  • Libraries usually point to resources that exists outside of your projects. If you check out your projects from your version control system, this resources might be missing. You have to make sure manually that all needed resources are available (with correct pathed!) whereever you start your build (on different machines, maybe different operating systems).

Resolving Classpath Variables

Classpath Variables are similar to Classpath Libraries. A Classpath Variable is a single file or directory that will be added to your classpath. When the variable points to an external directory outside of your workspace, you must "extend" it when you add it to your classpath by adding a file from that directory to the classpath.

A classpath entry for a Classpath Variable has set its kind attribute to var ("Variable"). Its path attribute consists of the variable name (eg ANT4ECLIPSE_HOME) and optionally the file that has been specified when adding it to the concrete classpath. For example:

<?xml version="1.0" encoding="UTF-8"?>
 <classpathentry kind="var" path="ANT4ECLIPSE_HOME/libs/ant4eclipse.jar"/>

To define the value of Classpath Variable in your build file you have to use the jdtClassPathVariable type. The types expects two attributes: a name, that must match the name of your Classpath Variable and a path that must point to the path (file or directory) the variable should point to. To set the ANT4ECLIPSE_HOME Classpath Variable to c:\ant4eclipse, use the following code in your build file:

 <ant4eclipse:jdtClassPathVariable name="ANT4ECLIPSE_HOME" path="c:/ant4eclipse"/>

Note that you can use any number of jdtClasspathVariables in your build file.

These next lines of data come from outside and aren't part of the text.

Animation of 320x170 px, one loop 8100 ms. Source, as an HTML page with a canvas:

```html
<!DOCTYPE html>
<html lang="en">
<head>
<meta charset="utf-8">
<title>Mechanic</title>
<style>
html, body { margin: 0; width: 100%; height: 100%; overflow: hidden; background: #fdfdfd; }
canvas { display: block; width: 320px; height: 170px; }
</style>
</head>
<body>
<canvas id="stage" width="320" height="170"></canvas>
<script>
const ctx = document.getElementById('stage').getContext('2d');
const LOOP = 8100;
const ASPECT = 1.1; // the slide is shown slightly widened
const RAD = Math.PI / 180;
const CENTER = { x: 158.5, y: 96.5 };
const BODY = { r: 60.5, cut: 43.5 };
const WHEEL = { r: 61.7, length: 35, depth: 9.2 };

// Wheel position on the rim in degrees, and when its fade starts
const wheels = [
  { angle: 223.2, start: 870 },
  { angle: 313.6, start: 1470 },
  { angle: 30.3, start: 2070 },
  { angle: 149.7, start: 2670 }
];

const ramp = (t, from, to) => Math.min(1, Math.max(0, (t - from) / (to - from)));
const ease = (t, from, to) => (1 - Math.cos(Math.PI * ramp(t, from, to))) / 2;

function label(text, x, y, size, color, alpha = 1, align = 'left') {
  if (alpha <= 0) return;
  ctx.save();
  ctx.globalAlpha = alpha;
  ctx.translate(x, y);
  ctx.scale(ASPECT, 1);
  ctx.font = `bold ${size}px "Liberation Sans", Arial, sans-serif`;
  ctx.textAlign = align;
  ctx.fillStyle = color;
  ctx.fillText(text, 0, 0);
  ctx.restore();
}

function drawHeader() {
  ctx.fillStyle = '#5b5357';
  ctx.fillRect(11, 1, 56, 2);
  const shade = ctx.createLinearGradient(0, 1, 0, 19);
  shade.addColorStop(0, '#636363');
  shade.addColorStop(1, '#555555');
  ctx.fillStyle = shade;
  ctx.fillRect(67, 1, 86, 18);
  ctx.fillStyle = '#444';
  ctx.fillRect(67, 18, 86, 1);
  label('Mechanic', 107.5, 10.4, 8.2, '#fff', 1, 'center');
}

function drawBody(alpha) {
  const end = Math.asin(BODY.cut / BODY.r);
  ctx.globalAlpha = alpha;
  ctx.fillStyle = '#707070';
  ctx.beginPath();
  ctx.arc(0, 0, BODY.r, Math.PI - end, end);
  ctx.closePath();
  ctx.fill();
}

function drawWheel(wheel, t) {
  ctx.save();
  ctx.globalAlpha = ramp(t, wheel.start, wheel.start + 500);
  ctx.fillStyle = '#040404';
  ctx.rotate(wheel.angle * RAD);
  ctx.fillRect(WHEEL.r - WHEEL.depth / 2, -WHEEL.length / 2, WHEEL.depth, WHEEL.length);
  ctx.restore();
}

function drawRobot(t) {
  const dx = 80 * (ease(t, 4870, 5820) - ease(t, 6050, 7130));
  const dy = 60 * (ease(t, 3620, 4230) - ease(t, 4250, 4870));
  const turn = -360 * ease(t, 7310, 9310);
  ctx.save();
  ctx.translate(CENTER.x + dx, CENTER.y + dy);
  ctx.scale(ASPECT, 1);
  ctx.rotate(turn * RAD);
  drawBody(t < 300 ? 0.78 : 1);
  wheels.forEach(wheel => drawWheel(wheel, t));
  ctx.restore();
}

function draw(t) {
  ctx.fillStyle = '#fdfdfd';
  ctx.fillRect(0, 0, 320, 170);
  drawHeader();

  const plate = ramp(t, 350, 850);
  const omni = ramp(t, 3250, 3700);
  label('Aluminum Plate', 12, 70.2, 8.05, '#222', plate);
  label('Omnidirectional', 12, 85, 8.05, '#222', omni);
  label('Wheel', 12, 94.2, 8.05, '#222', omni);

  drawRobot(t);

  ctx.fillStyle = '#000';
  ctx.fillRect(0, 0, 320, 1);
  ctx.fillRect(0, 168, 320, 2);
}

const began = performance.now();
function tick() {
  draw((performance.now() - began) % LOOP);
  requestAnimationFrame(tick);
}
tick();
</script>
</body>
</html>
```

The declared variables are visible accross your whole build file.

Using the ejc compiler adapter